Data extracted from a collection
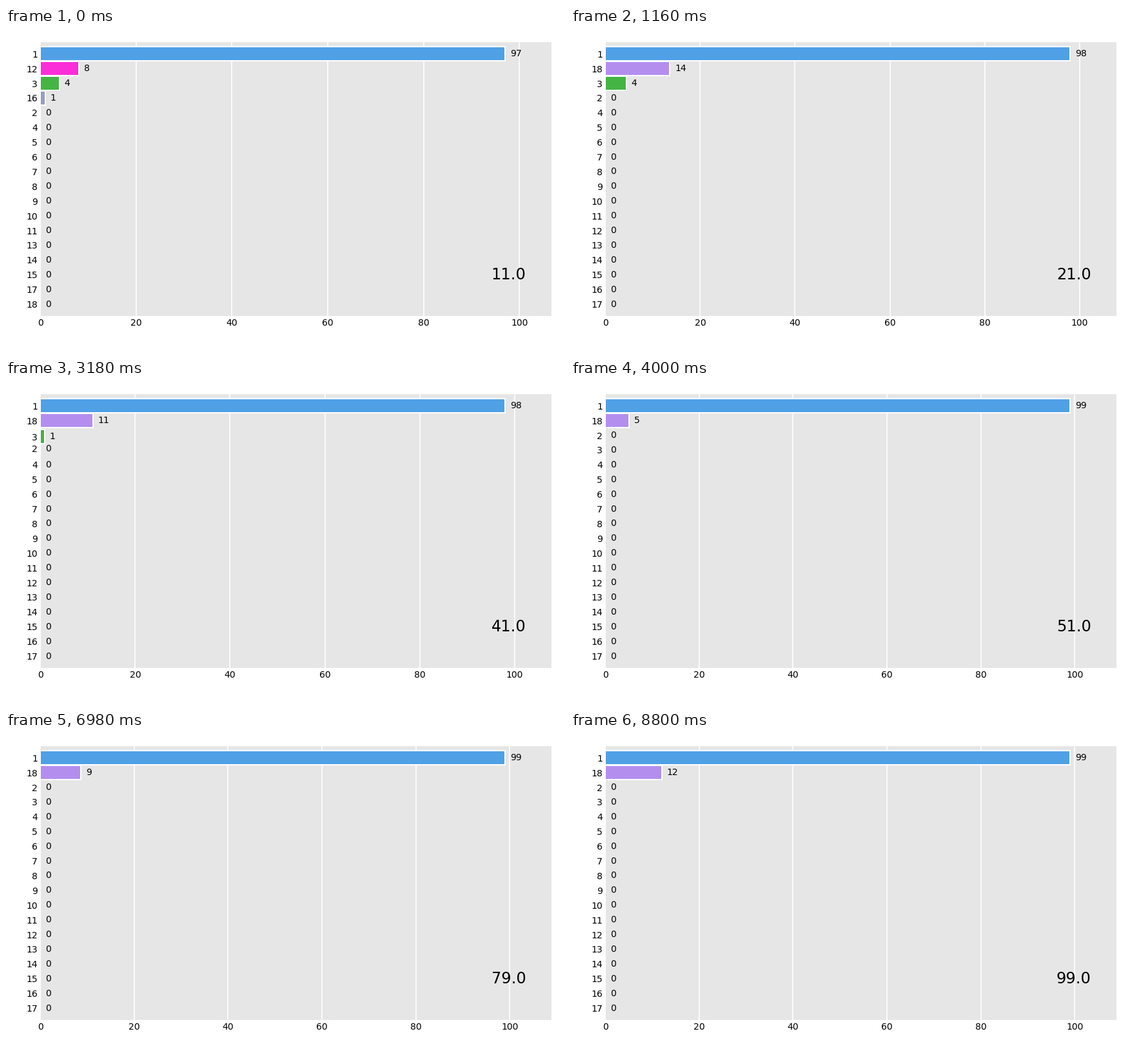
A matplotlib script for the animation above (8820 ms loop, 867 px wide and 504 px high).

```python
import matplotlib.pyplot as plt
import numpy as np
from matplotlib.animation import FuncAnimation

W, H, DPI = 867, 504, 144
LEFT, BOTTOM, AX_W, AX_H = 53.2, 56.07, 792.95, 426
STEPS = 10          # frames per period
BARS = 18
PERIODS = np.arange(11, 100, 2)
ROWS = np.arange(len(PERIODS))

COLORS = {1: "#50a0e6", 2: "#e57ba8", 3: "#44b444",
          12: "#fb2dd8", 16: "#93a0be", 18: "#b38eee"}


def track(*keys):
    """Whole-number values running straight between (row, value) keys."""
    return np.round(np.interp(ROWS, *zip(*keys)))


def challenger():
    """Runner-up: a few turning points with a little noise between them."""
    keys = [(0, 0), (3, 7), (10, 20), (11, 18), (12, 18), (16, 11),
            (17, 8), (18, 8), (22, 4), (23, 8), (24, 8), (25, 13),
            (26, 11), (31, 8), (32, 8), (34, 5), (35, 9), (44, 12)]
    noise = np.random.default_rng(5).integers(-1, 3, len(ROWS))
    noise[[row for row, _ in keys]] = 0
    return track(*keys) + noise


def race():
    """One row per period, one column per bar."""
    table = np.zeros((len(ROWS), BARS + 1))
    table[:, 1] = 97 + (ROWS >= 5) + (ROWS >= 17)
    table[:, 2] = track((0, 0), (3, 6), (5, 0))
    table[:, 3] = track((0, 4), (3, 8), (9, 1), (10, 0))
    table[:, 12] = track((0, 8), (3, 0))
    table[:, 16] = ROWS == 0
    table[:, 18] = challenger()
    # Brief returns of the small bars
    table[16, 3] = 1
    table[[36, 42], 2] = 1
    return table[:, 1:]


values = race()
# Largest value on top; ties keep column order
order = np.argsort(-values, axis=1, kind="stable")
places = BARS - np.argsort(order, axis=1)

plt.rcParams["font.family"] = "DejaVu Sans"
fig = plt.figure(figsize=(W / DPI, H / DPI), dpi=DPI, facecolor="white")
ax = fig.add_axes([LEFT / W, BOTTOM / H, AX_W / W, AX_H / H], facecolor=".9")
ax.set_ylim(.2, BARS + .8)
ax.set_xticks(range(0, 101, 20))
ax.set_yticks([])
ax.tick_params(labelsize=7, length=0, pad=2)
ax.grid(True, axis="x", color="white")
ax.set_axisbelow(True)
for spine in ax.spines.values():
    spine.set_visible(False)

bars = ax.barh(places[0], values[0], height=.95, ec="white", lw=1,
               color=[COLORS.get(i + 1, ".6") for i in range(BARS)])
names = [ax.text(-4 / AX_W, 0, str(i + 1), size=7, ha="right",
                 va="center_baseline", transform=ax.get_yaxis_transform())
         for i in range(BARS)]
labels = [ax.text(0, 0, "", size=7, ha="left", va="center")
          for _ in range(BARS)]
period = ax.text(.95, .15, "", size=12, ha="right", va="center",
                 transform=ax.transAxes)


def lerp(table, row, t):
    nxt = min(row + 1, len(table) - 1)
    return table[row] + (table[nxt] - table[row]) * t


def update(frame):
    row, step = divmod(frame, STEPS)
    vals = lerp(values, row, step / STEPS)
    ys = lerp(places, row, step / STEPS)
    right = vals.max() * 1.1
    ax.set_xlim(0, right)
    for bar, name, label, v, y in zip(bars, names, labels, vals, ys):
        bar.set_width(v)
        bar.set_y(y - bar.get_height() / 2)
        name.set_y(y)
        label.set_position((v + .01 * right, y))
        label.set_text(f"{v:.0f}")
    period.set_text(f"{PERIODS[row]:.1f}")
    return []


anim = FuncAnimation(fig, update, frames=(len(PERIODS) - 1) * STEPS + 1,
                     interval=20, repeat=True, repeat_delay=0)
plt.show()
```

Work to be completed: Since only the text is wanted, repeat all the records above exactly and omit the pictures.

Response to this task:
A matplotlib script for the animation above (8820 ms loop, 867 px wide and 504 px high).

```python
import matplotlib.pyplot as plt
import numpy as np
from matplotlib.animation import FuncAnimation

W, H, DPI = 867, 504, 144
LEFT, BOTTOM, AX_W, AX_H = 53.2, 56.07, 792.95, 426
STEPS = 10          # frames per period
BARS = 18
PERIODS = np.arange(11, 100, 2)
ROWS = np.arange(len(PERIODS))

COLORS = {1: "#50a0e6", 2: "#e57ba8", 3: "#44b444",
          12: "#fb2dd8", 16: "#93a0be", 18: "#b38eee"}


def track(*keys):
    """Whole-number values running straight between (row, value) keys."""
    return np.round(np.interp(ROWS, *zip(*keys)))


def challenger():
    """Runner-up: a few turning points with a little noise between them."""
    keys = [(0, 0), (3, 7), (10, 20), (11, 18), (12, 18), (16, 11),
            (17, 8), (18, 8), (22, 4), (23, 8), (24, 8), (25, 13),
            (26, 11), (31, 8), (32, 8), (34, 5), (35, 9), (44, 12)]
    noise = np.random.default_rng(5).integers(-1, 3, len(ROWS))
    noise[[row for row, _ in keys]] = 0
    return track(*keys) + noise


def race():
    """One row per period, one column per bar."""
    table = np.zeros((len(ROWS), BARS + 1))
    table[:, 1] = 97 + (ROWS >= 5) + (ROWS >= 17)
    table[:, 2] = track((0, 0), (3, 6), (5, 0))
    table[:, 3] = track((0, 4), (3, 8), (9, 1), (10, 0))
    table[:, 12] = track((0, 8), (3, 0))
    table[:, 16] = ROWS == 0
    table[:, 18] = challenger()
    # Brief returns of the small bars
    table[16, 3] = 1
    table[[36, 42], 2] = 1
    return table[:, 1:]


values = race()
# Largest value on top; ties keep column order
order = np.argsort(-values, axis=1, kind="stable")
places = BARS - np.argsort(order, axis=1)

plt.rcParams["font.family"] = "DejaVu Sans"
fig = plt.figure(figsize=(W / DPI, H / DPI), dpi=DPI, facecolor="white")
ax = fig.add_axes([LEFT / W, BOTTOM / H, AX_W / W, AX_H / H], facecolor=".9")
ax.set_ylim(.2, BARS + .8)
ax.set_xticks(range(0, 101, 20))
ax.set_yticks([])
ax.tick_params(labelsize=7, length=0, pad=2)
ax.grid(True, axis="x", color="white")
ax.set_axisbelow(True)
for spine in ax.spines.values():
    spine.set_visible(False)

bars = ax.barh(places[0], values[0], height=.95, ec="white", lw=1,
               color=[COLORS.get(i + 1, ".6") for i in range(BARS)])
names = [ax.text(-4 / AX_W, 0, str(i + 1), size=7, ha="right",
                 va="center_baseline", transform=ax.get_yaxis_transform())
         for i in range(BARS)]
labels = [ax.text(0, 0, "", size=7, ha="left", va="center")
          for _ in range(BARS)]
period = ax.text(.95, .15, "", size=12, ha="right", va="center",
                 transform=ax.transAxes)


def lerp(table, row, t):
    nxt = min(row + 1, len(table) - 1)
    return table[row] + (table[nxt] - table[row]) * t


def update(frame):
    row, step = divmod(frame, STEPS)
    vals = lerp(values, row, step / STEPS)
    ys = lerp(places, row, step / STEPS)
    right = vals.max() * 1.1
    ax.set_xlim(0, right)
    for bar, name, label, v, y in zip(bars, names, labels, vals, ys):
        bar.set_width(v)
        bar.set_y(y - bar.get_height() / 2)
        name.set_y(y)
        label.set_position((v + .01 * right, y))
        label.set_text(f"{v:.0f}")
    period.set_text(f"{PERIODS[row]:.1f}")
    return []


anim = FuncAnimation(fig, update, frames=(len(PERIODS) - 1) * STEPS + 1,
                     interval=20, repeat=True, repeat_delay=0)
plt.show()
```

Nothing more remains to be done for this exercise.